## TASK STATEMENT
The answer must be every line of the records below that contains the word "tower", copied out.
#### DATA FOR ANALYSIS
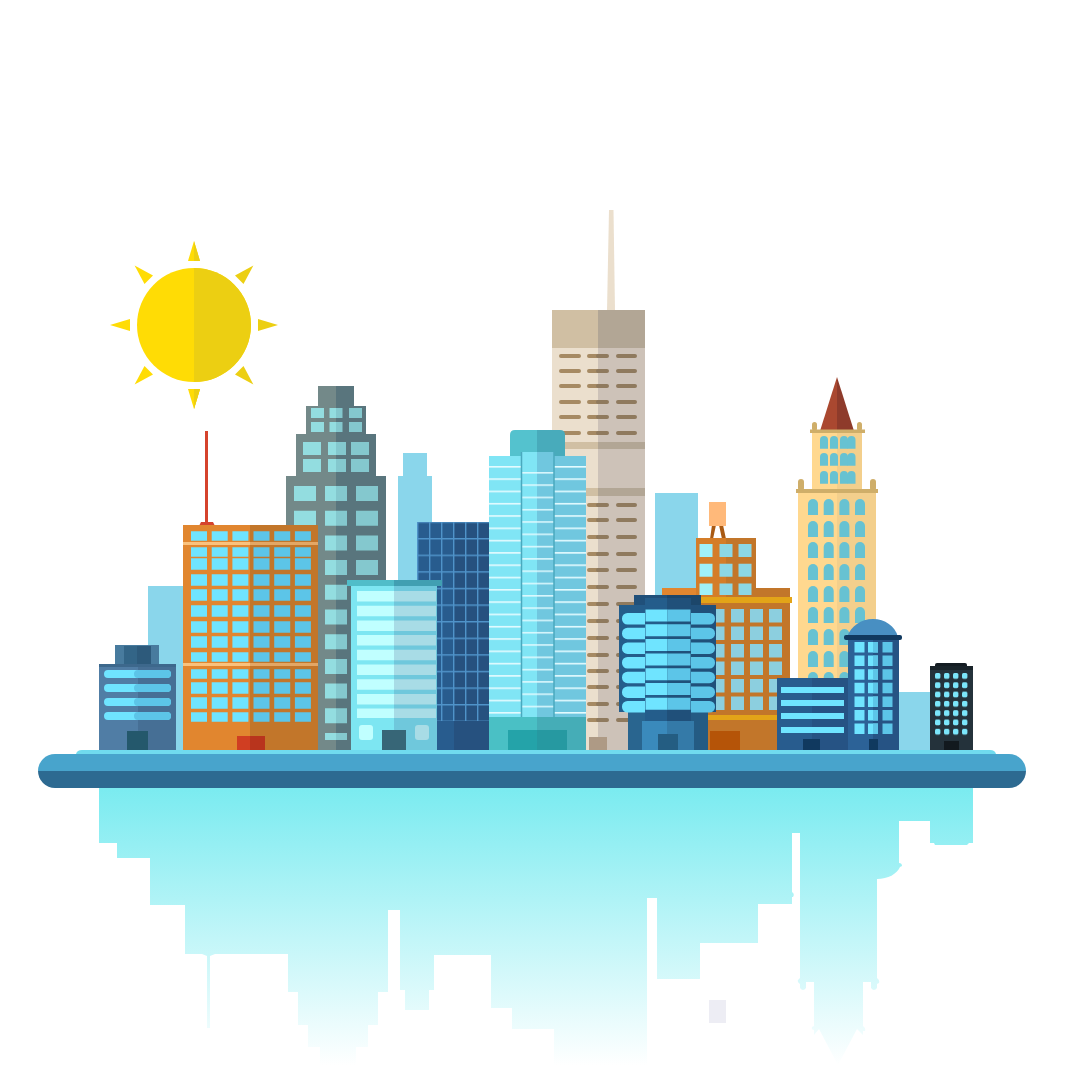
<!DOCTYPE html>
<html lang="en">
<head>
<meta charset="utf-8">
<title>City skyline with reflection</title>
<style>
:root{--sun:#ffdc05;--sun-shade:#eccf12;--sky-block:#8ad6eb;--glass:#6fe4ff;--glass-shade:#5cc5e8;--orange:#e1862f;--orange-shade:#c2762a;--stone:#738989;--stone-shade:#5f787d;--navy:#285c8e;--navy-shade:#26517f;--cream:#ebdfcd;--cream-shade:#cdc2b8;--sand:#ffd88f;--sand-trim:#cfae69;--gold:#e3a418}
html,body{margin:0;background:#fff;overflow:hidden}
svg{display:block;width:1072px;height:1072px}
.block{fill:var(--sky-block)}
.glass{fill:var(--glass)}
.pane{stroke:var(--glass);fill:none}
.pane-shade{stroke:var(--glass-shade);fill:none}
</style>
</head>
<body>
<svg viewBox="0 0 1072 1072" role="img" aria-label="Flat city skyline under a yellow sun, reflected in water">
<defs>
<linearGradient id="water" gradientUnits="userSpaceOnUse" x1="0" y1="788" x2="0" y2="1066"><stop stop-color="#7aebf0"/><stop offset="1" stop-color="#fff"/></linearGradient>
<path id="ray" d="M194 241l-6 20h12z"/>
<path id="arch" d="M0 16V5a5 5 0 0 1 10 0V16z"/>
<g id="arch-row"><use href="#arch"/><use href="#arch" x="15.7"/><use href="#arch" x="31.4"/><use href="#arch" x="47"/></g>
<g id="arch-trio"><use href="#arch"/><use href="#arch" x="12.5"/><use href="#arch" x="25"/></g>
<pattern id="slab-lines" patternUnits="userSpaceOnUse" x="0" y="466" width="10" height="12.3"><rect width="10" height="1.6" fill="#e4fbff"/></pattern>
<pattern id="blue-grid" patternUnits="userSpaceOnUse" x="429" y="538" width="12" height="16.6"><path d="M0 .7H12M.7 0V17" stroke="#4f93c9" stroke-width="1.4"/></pattern>
<pattern id="black-windows" patternUnits="userSpaceOnUse" x="935" y="673" width="9" height="9.3"><rect width="5.4" height="5.8" rx="1.5" fill="#7be6fb"/></pattern>
<g id="slot-row" stroke-linecap="round" stroke-width="4"><path d="M561 0H579M589 0H598" stroke="#a68a63"/><path d="M598 0H607M618 0H635" stroke="#8f7a5e"/></g>
<g id="oval-row"><rect x="622" width="30" height="11.5" rx="5.5" class="glass"/><rect x="685" width="30" height="11.5" rx="5.5" fill="#5cc5e8"/></g>
</defs>
<rect width="1072" height="1072" fill="#fff"/>

<g id="sun" fill="var(--sun)">
<circle cx="194" cy="325" r="57"/>
<path d="M194 268a57 57 0 0 1 0 114z" fill="var(--sun-shade)"/>
<use href="#ray"/>
<path d="M194 241v20h6zM194 409v-20h6z" fill="var(--sun-shade)"/>
<g fill="var(--sun-shade)"><use href="#ray" transform="rotate(45 194 325)"/><use href="#ray" transform="rotate(90 194 325)"/><use href="#ray" transform="rotate(135 194 325)"/></g>
<use href="#ray" transform="rotate(180 194 325)"/>
<path d="M194 409v-20h6z" fill="var(--sun-shade)"/>
<use href="#ray" transform="rotate(225 194 325)"/><use href="#ray" transform="rotate(270 194 325)"/><use href="#ray" transform="rotate(315 194 325)"/>
</g>

<g id="distant-blocks" class="block">
<path d="M148 586h36v164h-36zM398 750V476h5v-23h24v23h5v274zM655 493h43v257h-43zM898 692h32v58h-32z"/>
</g>

<g id="stone-tower">
<path d="M286 750V476h10v-42h10v-28h12v-20h36v20h12v28h10v42h10v274z" fill="var(--stone)"/>
<path d="M336 386h18v20h12v28h10v42h10v274h-50z" fill="var(--stone-shade)"/>
<g fill="none" stroke="#93dde0">
<path d="M317.500 408V432M336 408V432M355.500 408V432" stroke-width="13" stroke-dasharray="10 4"/>
<path d="M312 442V473M337 442V473M360 442V473" stroke-width="18" stroke-dasharray="13 4"/>
<path d="M305 486V725M336 486V740M367 486V725" stroke-width="22" stroke-dasharray="15 9.700"/>
</g>
<path d="M336 386h18v20h12v28h10v42h10v274h-50z" fill="#406a78" opacity=".18"/>
</g>

<g id="navy-grid-block">
<path d="M417 522h72v228h-72z" fill="var(--navy)"/><path d="M454 522h35v228h-35z" fill="var(--navy-shade)"/>
<path d="M417 522h72v199h-72z" fill="url(#blue-grid)"/>
</g>

<g id="orange-office">
<path d="M205 431h3v91h5l2 4h-16l2-4h4z" fill="#d5432d"/>
<path d="M183 525h68v225h-68z" fill="var(--orange)"/><path d="M250 525h68v225h-68z" fill="var(--orange-shade)"/>
<g stroke-dasharray="16 4.700">
<g class="pane"><path d="M191 536H250M191 552H250" stroke-width="9.500"/><path d="M191 564H250M191 580H250M191 595H250M191 611H250M191 627H250M191 642H250M191 688H250M191 703H250" stroke-width="11.500"/><path d="M191 657H250M191 674H250M191 717H250" stroke-width="9.500"/></g>
<g class="pane-shade"><path d="M253.500 536H311M253.500 552H311" stroke-width="9.500"/><path d="M253.500 564H311M253.500 580H311M253.500 595H311M253.500 611H311M253.500 627H311M253.500 642H311M253.500 688H311M253.500 703H311" stroke-width="11.500"/><path d="M253.500 657H311M253.500 674H311M253.500 717H311" stroke-width="9.500"/></g>
</g>
<path d="M183 543.500H250M183 664.500H250" stroke="#fac27d" stroke-width="3"/><path d="M250 543.500H318M250 664.500H318" stroke="#e3a765" stroke-width="3"/>
<path d="M237 736h14v14h-14z" fill="#d03e22"/><path d="M250 736h15v14h-15z" fill="#b8341d"/>
</g>

<g id="cream-skyscraper">
<path d="M609 210h4.500l1.500 101h-8z" fill="var(--cream)"/>
<path d="M552 310h47v440h-47z" fill="var(--cream)"/><path d="M598 310h47v440h-47z" fill="var(--cream-shade)"/>
<path d="M552 310h46v38h-46zM552 442h46v7h-46zM552 488h46v8h-46z" fill="#d0bfa3"/><path d="M598 310h47v38h-47zM598 442h47v7h-47zM598 488h47v8h-47z" fill="#b2a695"/>
<use href="#slot-row" y="356"/><use href="#slot-row" y="371"/><use href="#slot-row" y="386"/><use href="#slot-row" y="402"/><use href="#slot-row" y="417"/><use href="#slot-row" y="433"/>
<use href="#slot-row" y="505"/><use href="#slot-row" y="520"/><use href="#slot-row" y="537"/><use href="#slot-row" y="554"/><use href="#slot-row" y="570"/><use href="#slot-row" y="587"/><use href="#slot-row" y="604"/><use href="#slot-row" y="621"/><use href="#slot-row" y="638"/><use href="#slot-row" y="655"/><use href="#slot-row" y="671"/><use href="#slot-row" y="687"/><use href="#slot-row" y="704"/><use href="#slot-row" y="720"/>
<path d="M589 737h18v13h-18z" fill="#ae9a85"/>
</g>

<g id="teal-tower">
<path d="M510 457v-22q0-5 5-5h23v27z" fill="#54c2ce"/><path d="M537 430h23q5 0 5 5v22h-28z" fill="#48abbb"/>
<path d="M489 456h48v294h-48z" fill="#80e5f5"/><path d="M537 456h49v294h-49z" fill="#70c7df"/>
<path d="M489 456h97v261h-97z" fill="url(#slab-lines)"/>
<path d="M521 452h17v265h-17z" fill="#80e5f5"/><path d="M537 452h17v265h-17z" fill="#70c7df"/>
<path d="M521 456h33v261h-33z" fill="url(#slab-lines)" transform="translate(0 6)" opacity=".9"/>
<path d="M521.500 452V717M554 452V717" stroke="#4aa9be" stroke-width="1.500"/>
<path d="M489 717h48v33h-48z" fill="#4ac0c5"/><path d="M537 717h49v33h-49z" fill="#45adb7"/>
<path d="M508 730h59v20h-59z" fill="#24a3a9"/><path d="M537 730h30v20h-30z" fill="#2699a1"/>
</g>

<g id="pale-glass-block">
<path d="M351 585h44v165h-44z" fill="#7de6f2"/><path d="M394 585h43v165h-43z" fill="#6fc8dc"/>
<path d="M357 591V718" transform="translate(18.500)" stroke="#c0ffff" stroke-width="37" stroke-dasharray="10.500 4.200" fill="none"/>
<path d="M415 591V718" stroke="#a8dce6" stroke-width="42" stroke-dasharray="10.500 4.200" fill="none"/>
<path d="M347 580h48v6h-48z" fill="#50bdc9"/><path d="M394 580h48v6h-48z" fill="#419fb2"/>
<rect x="359" y="725" width="14" height="15" rx="3" fill="#c0ffff"/><rect x="415" y="725" width="14" height="15" rx="3" fill="#a8dce6"/>
<path d="M382 730h24v20h-24z" fill="#376677"/>
</g>

<g id="water-tank-block">
<path d="M712 525l-2 14h3l3-14zM719 525l3 14h4l-3-14z" fill="#a95a14"/><path d="M709 502h17v24h-17z" fill="#ffb97a"/>
<path d="M662 588h64v162h-64z" fill="var(--orange)"/><path d="M701 588h89v162h-89z" fill="var(--orange-shade)"/>
<path d="M696 538h30v60h-30z" fill="#d47d29"/><path d="M726 538h30v60h-30z" fill="var(--orange-shade)"/>
<path d="M706 544V595" stroke="#a0f0f8" stroke-width="13" stroke-dasharray="13 6.700"/>
<path d="M726 544V595M745 544V595" stroke="#8cd7e5" stroke-width="13" stroke-dasharray="13 6.700"/>
<path d="M718 609V712M737.500 609V712M756.500 609V712M775.500 609V712" stroke="#8ccfdf" stroke-width="13" stroke-dasharray="13.500 4"/>
<path d="M700 597h92v6h-92zM700 715h90v5h-90z" fill="var(--gold)"/>
<path d="M710 731h30v19h-30z" fill="#b55408"/>
</g>

<g id="rounded-navy-block">
<path d="M634 595h34v12h-34z" fill="#20507a"/><path d="M667 595h34v12h-34z" fill="#1c466a"/>
<path d="M619 605h49v107h-49z" fill="#245d8b"/><path d="M667 605h49v107h-49z" fill="#20507a"/>
<path d="M628 712h40v38h-40z" fill="#29658f"/><path d="M667 712h41v38h-41z" fill="#245b83"/>
<use href="#oval-row" y="613"/><use href="#oval-row" y="627.700"/><use href="#oval-row" y="642.400"/><use href="#oval-row" y="657"/><use href="#oval-row" y="671.700"/><use href="#oval-row" y="686.400"/><use href="#oval-row" y="701"/>
<path d="M645 598h23v123h-23z" fill="#245d8b"/><path d="M667 598h24v123h-24z" fill="#20507a"/>
<path d="M656.500 609.500V711" class="pane" stroke-width="22" stroke-dasharray="12 2.700"/><path d="M679 609.500V711" class="pane-shade" stroke-width="23" stroke-dasharray="12 2.700"/>
<path d="M642 721h26v29h-26z" fill="#3a8abc"/><path d="M667 721h27v29h-27z" fill="#347aa8"/><path d="M658 734h20v16h-20z" fill="#245d82"/>
</g>

<g id="spire-tower">
<path d="M837 377l-17 54h17z" fill="#aa4830"/><path d="M837 377l17 54h-17z" fill="#8e3b2b"/>
<path d="M812 431h25v60h-25zM798 490h39v190h-39z" fill="var(--sand)"/><path d="M837 431h25v60h-25zM837 490h39v200h-39z" fill="#f3cf8c"/>
<g fill="var(--sand-trim)"><path d="M810 429.500h55v3.500h-55zM796 489h82v4h-82z"/><rect x="812" y="422" width="5" height="9" rx="2.500"/><rect x="857" y="422" width="5" height="9" rx="2.500"/><rect x="798" y="479" width="6" height="12" rx="3"/><rect x="870" y="479" width="6" height="12" rx="3"/></g>
<g fill="#67c2d2">
<use href="#arch-trio" transform="translate(820 436) scale(.8)"/><use href="#arch-trio" transform="translate(820 453) scale(.8)"/><use href="#arch-trio" transform="translate(820 471) scale(.8)"/>
<use href="#arch" transform="translate(847.500 436) scale(.8)"/><use href="#arch" transform="translate(847.500 453) scale(.8)"/><use href="#arch" transform="translate(847.500 471) scale(.8)"/>
<use href="#arch-row" x="808" y="499"/><use href="#arch-row" x="808" y="521"/><use href="#arch-row" x="808" y="542"/><use href="#arch-row" x="808" y="564"/><use href="#arch-row" x="808" y="586"/><use href="#arch-row" x="808" y="607"/><use href="#arch-row" x="808" y="629"/><use href="#arch-row" x="808" y="651"/><use href="#arch-row" x="808" y="672"/>
</g>
</g>

<g id="domed-block">
<path d="M777 678h71v72h-71z" fill="#285c8e"/><path d="M812 678h36v72h-36z" fill="#265384"/>
<path d="M781 690H844M781 703H844M781 716H844M781 730H844" class="pane" stroke-width="6"/>
<path d="M847 637c4-11 14-18 26-18s22 7 25 18z" fill="#488fc2"/>
<path d="M848 638h25v112h-25z" fill="#2c6297"/><path d="M873 638h26v112h-26z" fill="#265384"/>
<rect x="844" y="635" width="58" height="5" rx="2" fill="#10395f"/>
<path d="M859.500 642V735M873 642V735" class="pane" stroke-width="10" stroke-dasharray="10.500 3.100"/><path d="M887.500 642V735" class="pane-shade" stroke-width="10" stroke-dasharray="10.500 3.100"/><path d="M875.500 642V735" class="pane-shade" stroke-width="5" stroke-dasharray="10.500 3.100"/>
<path d="M803 739h17v11h-17zM869 739h9v11h-9z" fill="#10395f"/>
</g>

<g id="black-block">
<path d="M935 667v-2q0-2 2-2h28q2 0 2 2v2z" fill="#141c22"/>
<path d="M930 666h43v84h-43z" fill="#24323b"/><path d="M930 666h43v4h-43z" fill="#192329"/>
<path d="M935 673h34v64h-34z" fill="url(#black-windows)"/>
<path d="M944 741h15v9h-15z" fill="#12191e"/>
</g>

<g id="slate-block">
<path d="M115 645h44v20h-44z" fill="#487b9e"/><path d="M124 646h27v18h-27z" fill="#336587"/><path d="M137 646h14v18h-14z" fill="#2d5a7b"/>
<path d="M99 664h39v86h-39z" fill="#507da5"/><path d="M138 664h38v86h-38z" fill="#466f95"/><path d="M99 664h77v3h-77z" fill="#3d688c"/>
<path d="M108 674H167M108 688H167M108 702H167M108 716H167" class="pane" stroke-width="8" stroke-linecap="round"/>
<path d="M138 674H167M138 688H167M138 702H167M138 716H167" class="pane-shade" stroke-width="8" stroke-linecap="round"/>
<path d="M127 731h21v19h-21z" fill="#24586c"/>
</g>

<g id="platform">
<path d="M76 754q1-4 6-4H990q5 0 6 4z" fill="#70dbee"/>
<path d="M38 771a17 17 0 0 1 17-17H1009a17 17 0 0 1 17 17z" fill="#48a4cc"/>
<path d="M38 771H1026a17 17 0 0 1-17 17H55a17 17 0 0 1-17-17z" fill="#2d6a91"/>
</g>

<g id="reflection">
<path fill="url(#water)" d="M99 788H973V843h-4l-2 2h-32l-1-2h-4V821h-31v42q3 0 3 3l-2 1c-3 7-12 12-23 12V978q3 2 2 5l-2 1v4q-3 4-6 0v-6h-8v44q3 2 2 5h-2v4l-6-6-19 36-19-36-5 6v-5q-3 0-2-3l2-1V982h-8v6q-3 4-6 0v-4q-3-2-2-4l2-2V833h-8v59q3 2 1 5h-1v7h-34v39h-58v36h-43V898h-10V1070h-93v-41h-42v-21h-21V955h-57v35h-5v20h-24v-20h-5V910h-12v82h-10v33h-10v22h-12v22h-36v-22h-12v-22h-10v-33h-10V954h-73l-5 2v72h-3V956l-5-2h-17V905h-35V858h-33V843H99z"/>
<path d="M709 1000h17v23h-17z" fill="#ededf4"/>
</g>
</svg>
</body>
</html>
########
## TASK ANSWER
<g id="stone-tower">
<g id="teal-tower">
<g id="spire-tower">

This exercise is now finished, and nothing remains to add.